§ What to produce
Using the material that follows, identify and copy each line with the string "background".

§ Data for processing
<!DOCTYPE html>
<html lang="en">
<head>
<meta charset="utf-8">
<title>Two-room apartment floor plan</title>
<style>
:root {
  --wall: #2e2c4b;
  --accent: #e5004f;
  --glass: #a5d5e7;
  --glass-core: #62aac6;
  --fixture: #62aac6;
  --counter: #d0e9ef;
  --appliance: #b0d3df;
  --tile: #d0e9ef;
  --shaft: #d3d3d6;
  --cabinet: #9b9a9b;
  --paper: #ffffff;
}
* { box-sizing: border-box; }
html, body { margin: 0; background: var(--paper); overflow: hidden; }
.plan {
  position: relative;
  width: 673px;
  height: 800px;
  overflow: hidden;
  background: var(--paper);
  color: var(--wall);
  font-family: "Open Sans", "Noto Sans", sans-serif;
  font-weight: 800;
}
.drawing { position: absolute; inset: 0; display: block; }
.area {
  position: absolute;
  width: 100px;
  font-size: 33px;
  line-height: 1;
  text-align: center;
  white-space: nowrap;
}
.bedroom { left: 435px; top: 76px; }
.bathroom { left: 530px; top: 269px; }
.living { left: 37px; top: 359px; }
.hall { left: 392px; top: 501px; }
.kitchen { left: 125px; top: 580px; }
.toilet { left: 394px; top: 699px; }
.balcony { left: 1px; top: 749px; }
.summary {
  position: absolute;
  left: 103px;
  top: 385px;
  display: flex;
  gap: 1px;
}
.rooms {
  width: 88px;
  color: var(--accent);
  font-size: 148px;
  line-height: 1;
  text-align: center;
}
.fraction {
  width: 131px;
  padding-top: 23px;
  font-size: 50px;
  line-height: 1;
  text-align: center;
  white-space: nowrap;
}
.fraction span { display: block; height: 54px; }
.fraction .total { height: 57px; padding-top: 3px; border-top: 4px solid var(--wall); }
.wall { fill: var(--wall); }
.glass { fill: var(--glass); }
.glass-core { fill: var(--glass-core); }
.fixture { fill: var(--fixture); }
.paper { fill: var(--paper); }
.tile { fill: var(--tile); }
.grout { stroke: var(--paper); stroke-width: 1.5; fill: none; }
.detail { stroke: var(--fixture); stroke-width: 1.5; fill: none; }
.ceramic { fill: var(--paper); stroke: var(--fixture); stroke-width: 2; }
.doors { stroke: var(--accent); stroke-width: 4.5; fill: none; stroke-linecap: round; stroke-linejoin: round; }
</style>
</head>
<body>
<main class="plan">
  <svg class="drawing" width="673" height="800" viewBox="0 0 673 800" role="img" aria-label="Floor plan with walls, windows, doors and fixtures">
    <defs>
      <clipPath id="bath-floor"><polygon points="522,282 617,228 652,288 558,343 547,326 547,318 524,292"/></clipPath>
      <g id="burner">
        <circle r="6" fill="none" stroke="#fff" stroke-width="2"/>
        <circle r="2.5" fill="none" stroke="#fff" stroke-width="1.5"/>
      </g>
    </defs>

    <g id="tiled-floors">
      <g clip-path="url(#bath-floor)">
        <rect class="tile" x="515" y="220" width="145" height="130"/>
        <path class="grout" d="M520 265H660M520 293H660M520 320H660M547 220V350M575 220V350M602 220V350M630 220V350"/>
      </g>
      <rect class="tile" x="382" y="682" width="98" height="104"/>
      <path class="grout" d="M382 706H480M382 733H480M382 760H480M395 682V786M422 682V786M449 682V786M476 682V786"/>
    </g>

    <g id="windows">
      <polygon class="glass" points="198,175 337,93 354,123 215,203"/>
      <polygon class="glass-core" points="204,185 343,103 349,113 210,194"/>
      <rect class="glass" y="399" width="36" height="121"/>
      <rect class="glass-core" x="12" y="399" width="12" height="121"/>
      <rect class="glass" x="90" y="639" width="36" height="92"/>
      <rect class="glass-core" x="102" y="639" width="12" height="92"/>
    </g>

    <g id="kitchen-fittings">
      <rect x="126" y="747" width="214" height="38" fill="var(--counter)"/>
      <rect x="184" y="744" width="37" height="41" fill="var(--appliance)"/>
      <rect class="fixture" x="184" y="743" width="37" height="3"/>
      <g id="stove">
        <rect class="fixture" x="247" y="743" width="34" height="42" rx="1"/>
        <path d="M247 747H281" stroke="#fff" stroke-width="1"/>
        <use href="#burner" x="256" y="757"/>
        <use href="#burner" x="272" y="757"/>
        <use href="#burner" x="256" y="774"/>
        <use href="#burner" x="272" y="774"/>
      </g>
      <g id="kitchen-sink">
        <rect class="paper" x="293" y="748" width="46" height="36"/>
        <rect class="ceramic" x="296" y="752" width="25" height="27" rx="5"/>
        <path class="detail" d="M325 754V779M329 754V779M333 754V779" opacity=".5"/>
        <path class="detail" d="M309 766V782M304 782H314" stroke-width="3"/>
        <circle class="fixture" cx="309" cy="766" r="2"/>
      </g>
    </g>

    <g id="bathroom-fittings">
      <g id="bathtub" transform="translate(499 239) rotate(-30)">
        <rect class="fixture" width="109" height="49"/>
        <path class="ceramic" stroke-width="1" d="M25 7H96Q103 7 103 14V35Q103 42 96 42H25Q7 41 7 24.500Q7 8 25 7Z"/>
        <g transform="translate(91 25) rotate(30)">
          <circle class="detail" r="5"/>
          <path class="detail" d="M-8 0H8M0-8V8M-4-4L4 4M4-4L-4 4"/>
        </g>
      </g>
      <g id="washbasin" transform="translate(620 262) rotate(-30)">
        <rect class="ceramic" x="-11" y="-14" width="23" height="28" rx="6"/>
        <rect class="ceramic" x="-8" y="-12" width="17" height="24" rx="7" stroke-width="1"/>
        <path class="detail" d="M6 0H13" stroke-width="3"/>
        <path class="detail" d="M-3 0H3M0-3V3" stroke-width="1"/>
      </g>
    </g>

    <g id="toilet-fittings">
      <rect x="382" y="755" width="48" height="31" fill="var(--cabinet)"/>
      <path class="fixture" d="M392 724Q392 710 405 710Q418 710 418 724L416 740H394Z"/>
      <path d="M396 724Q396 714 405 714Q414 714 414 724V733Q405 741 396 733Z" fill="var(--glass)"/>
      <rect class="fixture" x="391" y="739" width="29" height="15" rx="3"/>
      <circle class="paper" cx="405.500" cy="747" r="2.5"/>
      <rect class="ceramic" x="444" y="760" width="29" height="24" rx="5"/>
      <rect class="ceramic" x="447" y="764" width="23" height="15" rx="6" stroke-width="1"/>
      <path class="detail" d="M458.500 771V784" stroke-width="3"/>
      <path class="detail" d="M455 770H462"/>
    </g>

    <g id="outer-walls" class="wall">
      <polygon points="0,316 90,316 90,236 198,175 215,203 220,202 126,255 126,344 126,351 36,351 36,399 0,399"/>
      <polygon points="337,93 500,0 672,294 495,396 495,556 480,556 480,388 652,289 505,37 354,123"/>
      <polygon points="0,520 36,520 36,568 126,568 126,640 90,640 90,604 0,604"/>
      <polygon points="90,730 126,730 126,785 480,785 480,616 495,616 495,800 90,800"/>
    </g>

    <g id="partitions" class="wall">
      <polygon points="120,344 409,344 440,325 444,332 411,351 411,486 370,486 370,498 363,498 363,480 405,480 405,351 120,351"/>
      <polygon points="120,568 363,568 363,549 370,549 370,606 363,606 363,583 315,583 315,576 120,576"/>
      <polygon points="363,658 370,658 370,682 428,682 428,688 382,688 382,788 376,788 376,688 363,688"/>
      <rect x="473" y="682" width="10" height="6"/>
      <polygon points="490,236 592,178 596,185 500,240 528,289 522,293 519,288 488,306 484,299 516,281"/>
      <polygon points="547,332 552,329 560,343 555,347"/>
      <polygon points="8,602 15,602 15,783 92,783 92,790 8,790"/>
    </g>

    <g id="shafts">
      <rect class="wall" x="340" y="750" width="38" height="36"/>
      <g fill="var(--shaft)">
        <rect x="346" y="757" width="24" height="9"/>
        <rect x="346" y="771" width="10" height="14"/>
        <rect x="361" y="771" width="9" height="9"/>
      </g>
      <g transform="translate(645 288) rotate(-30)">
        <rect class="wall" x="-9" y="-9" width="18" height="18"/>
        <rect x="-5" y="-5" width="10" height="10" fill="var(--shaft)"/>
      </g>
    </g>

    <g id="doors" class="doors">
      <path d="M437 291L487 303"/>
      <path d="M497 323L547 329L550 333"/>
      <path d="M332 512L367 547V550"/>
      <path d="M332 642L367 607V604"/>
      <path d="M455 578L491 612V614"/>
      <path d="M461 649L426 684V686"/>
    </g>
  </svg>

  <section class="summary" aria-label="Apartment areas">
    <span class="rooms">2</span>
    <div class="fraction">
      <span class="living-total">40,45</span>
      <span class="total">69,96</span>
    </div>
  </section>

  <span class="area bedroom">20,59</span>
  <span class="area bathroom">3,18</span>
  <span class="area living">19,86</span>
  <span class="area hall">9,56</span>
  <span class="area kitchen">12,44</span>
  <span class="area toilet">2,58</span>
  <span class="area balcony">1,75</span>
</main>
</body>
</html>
* * *
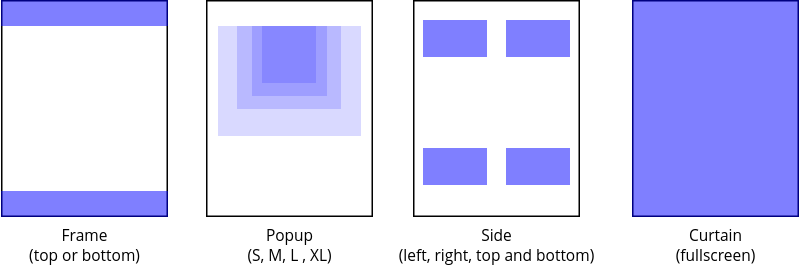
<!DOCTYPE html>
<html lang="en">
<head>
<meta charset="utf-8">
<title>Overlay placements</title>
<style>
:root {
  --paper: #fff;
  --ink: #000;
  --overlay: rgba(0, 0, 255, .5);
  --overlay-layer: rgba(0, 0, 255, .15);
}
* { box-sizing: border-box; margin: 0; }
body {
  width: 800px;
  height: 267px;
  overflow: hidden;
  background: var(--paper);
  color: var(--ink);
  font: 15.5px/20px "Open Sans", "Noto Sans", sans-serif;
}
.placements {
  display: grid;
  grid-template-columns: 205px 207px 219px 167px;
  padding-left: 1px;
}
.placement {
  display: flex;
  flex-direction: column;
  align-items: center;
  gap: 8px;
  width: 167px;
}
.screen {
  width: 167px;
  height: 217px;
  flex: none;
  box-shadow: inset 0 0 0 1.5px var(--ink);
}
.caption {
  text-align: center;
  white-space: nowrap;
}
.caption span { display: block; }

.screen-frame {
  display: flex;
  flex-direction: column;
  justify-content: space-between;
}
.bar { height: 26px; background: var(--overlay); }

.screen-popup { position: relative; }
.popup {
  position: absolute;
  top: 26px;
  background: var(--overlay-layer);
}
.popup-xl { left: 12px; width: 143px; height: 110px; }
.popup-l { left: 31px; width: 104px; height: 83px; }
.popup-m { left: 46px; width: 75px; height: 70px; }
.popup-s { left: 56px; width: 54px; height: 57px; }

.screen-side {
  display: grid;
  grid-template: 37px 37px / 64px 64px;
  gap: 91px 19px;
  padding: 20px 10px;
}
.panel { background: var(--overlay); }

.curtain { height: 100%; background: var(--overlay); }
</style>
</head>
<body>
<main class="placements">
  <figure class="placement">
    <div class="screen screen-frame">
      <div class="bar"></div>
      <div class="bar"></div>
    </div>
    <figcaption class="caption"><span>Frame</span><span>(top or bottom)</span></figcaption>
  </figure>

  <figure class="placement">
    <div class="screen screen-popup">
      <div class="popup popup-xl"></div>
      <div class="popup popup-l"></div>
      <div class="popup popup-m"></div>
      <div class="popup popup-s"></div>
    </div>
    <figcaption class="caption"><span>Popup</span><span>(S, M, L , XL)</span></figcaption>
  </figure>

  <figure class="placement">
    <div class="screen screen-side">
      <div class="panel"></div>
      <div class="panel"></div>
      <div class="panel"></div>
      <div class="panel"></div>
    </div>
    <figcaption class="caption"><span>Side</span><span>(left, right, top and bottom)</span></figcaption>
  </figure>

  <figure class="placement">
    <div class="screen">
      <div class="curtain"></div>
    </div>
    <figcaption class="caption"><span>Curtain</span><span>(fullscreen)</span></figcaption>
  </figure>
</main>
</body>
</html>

§ Written answer
html, body { margin: 0; background: var(--paper); overflow: hidden; }
  background: var(--paper);
  background: var(--paper);
.bar { height: 26px; background: var(--overlay); }
  background: var(--overlay-layer);
.panel { background: var(--overlay); }
.curtain { height: 100%; background: var(--overlay); }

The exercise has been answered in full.